Utah Sues TikTok, Alleging It Keeps Children Addicted Using Slot Machine-Like Algorithm

The state also took issue with TitTok’s efforts to downplay its association with its Beijing-based parent company ByteDance.
Utah Sues TikTok, Alleging It Keeps Children Addicted Using Slot Machine-Like Algorithm
The TikTok logo is displayed at a TikTok office in Culver City, Calif., on Dec. 20, 2022. (Mario Tama/Getty Images)
Bill Pan

The State of Utah on Tuesday sued TikTok, accusing the social media company of intentionally fostering an “addictive and unhealthy” digital experience for its youngest users and fueling a mental health crisis.

The lawsuit, filed in a Salt Lake City court, alleges the Chinese-owned company has been exploiting children into “checking and watching the app compulsively” while keeping them ignorant about the negative effects it could have on their mental well being, physical development, and many other aspects of their life.

“TikTok intentionally designed and deployed an addictive product to bring itself financial gain by monetizing the attention of young users,” the state wrote in the complaint, comparing the platform’s algorithm-driven, personalized “short-form” video feed to slot machines at casinos.

“Like a slot machine, users ’swipe down' on the app to load more videos continuously, each new video requiring only a small investment of their time, and the user is excited for each new video by the possibility that it might be incredibly rewarding,” it explained. “This pattern keeps users engaged, constantly anticipating that dopamine rush.”

This compulsive, prolonged use of the TikTok app could have “incredibly dangerous” impacts on children’s development, especially for those in a transition from childhood to adulthood, the state argued.

“TikTok knows harms children, including in Utah, is an unconscionable business practice,” the complaint stated. “TikTok also misrepresents that its app is safe for use, when it knows it is not.”

The state also took issue with TikTok’s efforts to downplay its association with its parent company ByteDance.

ByteDance, as a Beijing-based company, is subject to the laws of China, including laws requiring tech companies to provide user data to the Chinese government.

“TikTok is, at most, a nominally separate corporate entity. It is unable to operate independently from ByteDance, which continues to house TikTok’s HR department and in-house legal department,” the state argued. “TikTok also continues to rely on access to ByteDance’s resources, expertise, and code to operate.”

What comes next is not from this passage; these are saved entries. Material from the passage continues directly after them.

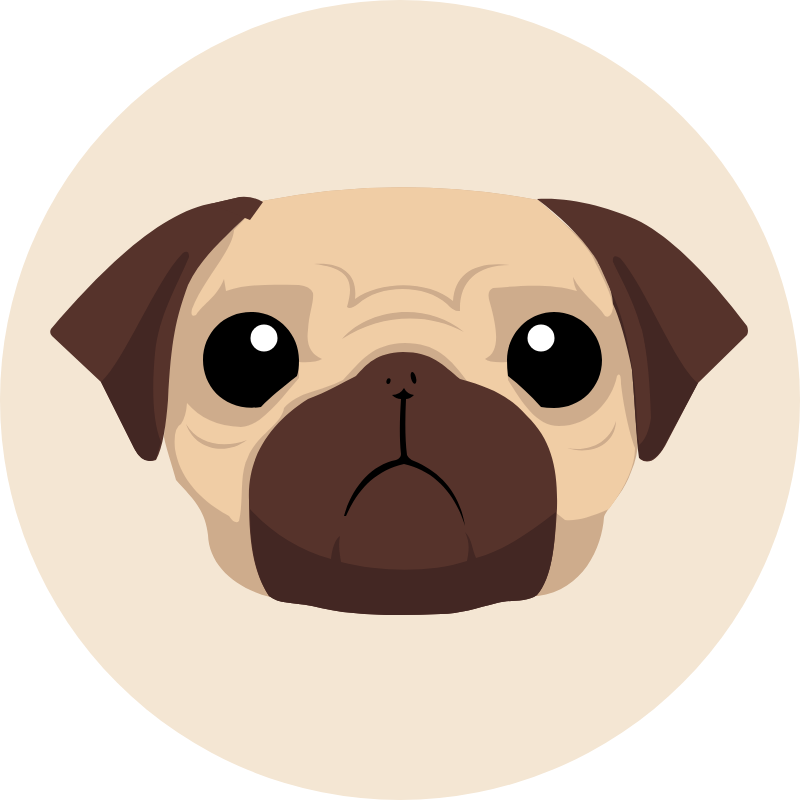
<!DOCTYPE html>
<html lang="en">
<head>
<meta charset="utf-8">
<title>Pug portrait</title>
<style>
:root {
  --paper: #ffffff;
  --cream: #f4e6d3;
  --fur: #f0cda5;
  --fur-shade: #ceac8c;
  --brown: #56332b;
  --brown-shade: #432723;
  --ink: #000000;
}
html, body { margin: 0; background: var(--paper); overflow: hidden; }
svg { display: block; width: 800px; height: 800px; }
.backdrop { fill: var(--cream); }
.fur { fill: var(--fur); }
.fur-shade { fill: var(--fur-shade); }
.brown { fill: var(--brown); }
.brown-shade { fill: var(--brown-shade); }
.ink { fill: var(--ink); }
.glint { fill: var(--paper); }
</style>
</head>
<body>
<svg viewBox="0 0 800 800" role="img" aria-label="Face of a pug on a cream circle">
  <circle class="backdrop" cx="400" cy="400" r="400"/>

  <g id="head">
    <path class="fur-shade" d="M262 201Q400 174 538 200L600 255L628 320L638 440Q638 456 631 472C623 495 606 509 604 517C602 548 583 590 538 596L270 597C235 588 209 565 208 535C205 508 190 496 176 480C172 465 166 448 164 437L170 340L190 270Z"/>
    <path class="fur" d="M262 201Q400 174 538 200C570 228 590 248 595 262C604 280 612 295 613 308Q611 319 605 316C597 303 582 295 573 277Q574 286 577 291C550 283 518 286 493 288Q486 291 490 303C497 328 501 352 485 359Q490 363 507 362L508 380C522 402 536 426 559 426C590 426 612 401 617 376Q621 371 621 384C624 410 630 435 635 448Q635 474 609 509Q580 522 565 520L540 500L470 385C450 357 435 343 405 343C372 344 362 360 343 380C320 392 299 391 284 408C282 424 256 436 248 457C239 474 244 500 239 521Q235 525 229 516C203 502 180 480 175 449Q173 428 181 424Q186 417 187 403C200 418 217 426 241 427C260 427 280 400 299 378V362Q315 363 322 359Q305 352 308 330C309 312 314 303 313 293Q310 286 299 285C275 285 250 283 226 291L224 279C217 297 204 303 196 315Q190 318 192 309C203 280 233 250 234 230Z"/>
  </g>

  <g id="wrinkles" class="fur-shade">
    <path d="M314 264C343 262 358 275 355 299C380 281 428 280 453 301C455 274 474 261 511 265C476 265 459 282 460 311Q454 312 447 304C425 284 380 284 358 304Q350 310 347 307C354 283 351 268 314 264Z"/>
    <path d="M342 339C370 307 428 302 464 332C428 312 380 314 342 339Z"/>
    <path d="M186 424C198 444 223 449 247 440C226 456 195 450 186 424Z"/>
    <path d="M616 421C609 444 588 452 567 448C588 455 615 447 616 421Z"/>
  </g>

  <g id="ears">
    <path class="brown" d="M262 202L240 197L214 203C165 210 106 264 51 329Q49 333 52 336L101 382L135 450Q143 464 156 460C163 447 166 425 168 400C171 340 176 318 188 285C200 260 218 244 234 228Z"/>
    <path class="brown" d="M240 197Q254 196 263 202L250 220L210 204Z"/>
    <path class="brown-shade" d="M101 382C125 360 156 280 183 253Q189 249 189 257C176 288 159 315 155 353C152 385 152 420 161 442L156 459Q143 466 134 448Z"/>
    <path class="brown" d="M537 199C572 197 612 208 641 222C678 242 715 284 747 326Q749 331 747 335L698 383L665 446Q652 468 640 459C636 435 635 405 632 370C628 330 621 298 598 262C583 238 562 218 537 199Z"/>
    <path class="brown-shade" d="M589 249C602 267 612 286 613 304Q623 326 632 370C635 405 636 435 639 458Q650 466 662 450L698 383C675 365 645 286 620 258Q612 253 613 262C628 293 641 314 646 355C650 390 651 428 641 442L638 440C634 350 629 300 598 262Z"/>
    <path class="brown" d="M615 300C628 330 638 390 639 445Q648 438 651 418C650 385 648 357 642 330C633 305 620 288 613 262L598 262Z"/>
  </g>

  <g id="eyes">
    <path class="ink" d="M251 312C278 312 299 334 299 360Q299 370 297 376C282 388 270 397 261 407C226 412 203 388 203 360C203 333 224 312 251 312Z"/>
    <path class="ink" d="M554 312C581 312 602 334 602 360C602 387 581 408 554 408Q546 408 541 407C530 395 520 385 508 376Q507 368 507 360C507 334 528 312 554 312Z"/>
    <circle class="glint" cx="264" cy="338" r="13.5"/>
    <circle class="glint" cx="541" cy="338" r="13.5"/>
  </g>

  <g id="muzzle">
    <path class="brown" d="M403 352C432 352 443 365 460 379C492 388 509 396 527 416C552 440 558 470 557 508C555 545 552 578 537 595C526 603 511 599 497 603C477 608 459 614 441 614C395 616 350 616 312 606C292 602 279 604 269 596C254 573 249 545 249 500C247 455 272 422 308 399C327 392 342 383 356 376C367 364 376 353 403 352Z"/>
    <path class="brown-shade" d="M250 509C271 532 298 550 331 559C332 549 335 539 340 536C338 546 340 555 341 562C380 572 430 573 467 561C469 551 470 542 465 532C472 539 472 549 476 558C508 549 532 530 556 512C555 545 552 578 537 595C526 603 511 599 497 603C477 608 459 614 441 614C395 616 350 616 312 606C292 602 279 604 269 596C255 574 250 546 250 509Z"/>
  </g>

  <g id="nose-and-mouth" class="ink">
    <ellipse cx="388.500" cy="381" rx="2" ry="3" transform="rotate(15 388 381)"/>
    <ellipse cx="413.500" cy="378" rx="2.500" ry="6" transform="rotate(-15 413 378)"/>
    <path d="M392 395Q400 395 404 388Q407 394 414 395Q410 399 406 399C405 420 405 440 407 455Q409 459 414 461C441 472 460 494 465 526C456 496 436 471 404 464C375 471 358 489 346 516H344C351 490 370 465 396 460Q401 458 401 454C399 435 400 415 401 399Q396 399 392 395Z"/>
  </g>
</svg>
</body>
</html>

With its lawsuit, Utah is seeking to stop TikTok’s alleged violations of state consumer protection laws. It is also asking the court to impose a penalty of at least $300,000, as well as a minimum of $300,000 in restitution and damages.

During a press conference announcing the suit, Utah Attorney General Sean Reyes said money isn’t the state’s priority.

“My top priority is protecting our children in Utah,” Mr. Reyes said. “I’m tired of TikTok lying to Utah parents. I’m tired of our kids losing their innocence and even their lives addicted to the dark side of social media. TikTok will only change if put at legal risk—and ‘at risk’ is where they have left our youth in exchange for profit and greed.”

According to Mr. Reyes, Utah has the largest percentage of minors per capita in the nation. More than a quarter (27.6 percent) of the Beehive State’s population are eighteen or younger.

Like many other states, Utah in recent years saw a deterioration of mental health among its younger residents. In 2023, over three quarters (76.7 percent) of Utah’s middle- and high-school-aged children reported symptoms of depression, and almost one-third (32.3 percent) of students reported persistently feeling sad or hopeless.

According to the most recent analysis by Utah’s public health department, some 17.6 percent of all students reported seriously considering attempting suicide this year, while 19.8 percent of students reported episodes of purposeful self-harm, including cutting or burning themselves.

TikTok didn’t respond to a request for comments on the lawsuit.

Tuesday’s lawsuit comes as hundreds of public school districts across the nation have joined forces in suing TikTok, Snapchat, and Meta, the owner of Facebook and Instagram, over the role those social media platforms play in the “unprecedented mental health crisis” among teenagers.

Those suits have been consolidated in a federal district Court in Oakland, California, according to a report by The Wall Street Journal.

Social media platforms like Facebook and TikTok have been protected by the Section 230 of the Communications Decency Act, which generally shields websites from liability for content published by their users. Congress passed the law in 1996, after a New York court held a web service provider liable for offensive messages posted to a bulletin board it hosted.

The schools, however, argued that Section 230 doesn’t apply here. The reasoning is that social media companies have created “an addictive product that pushes destructive content to youth—and that a product, unlike content, doesn’t enjoy Section 230 protections,” noted the Journal.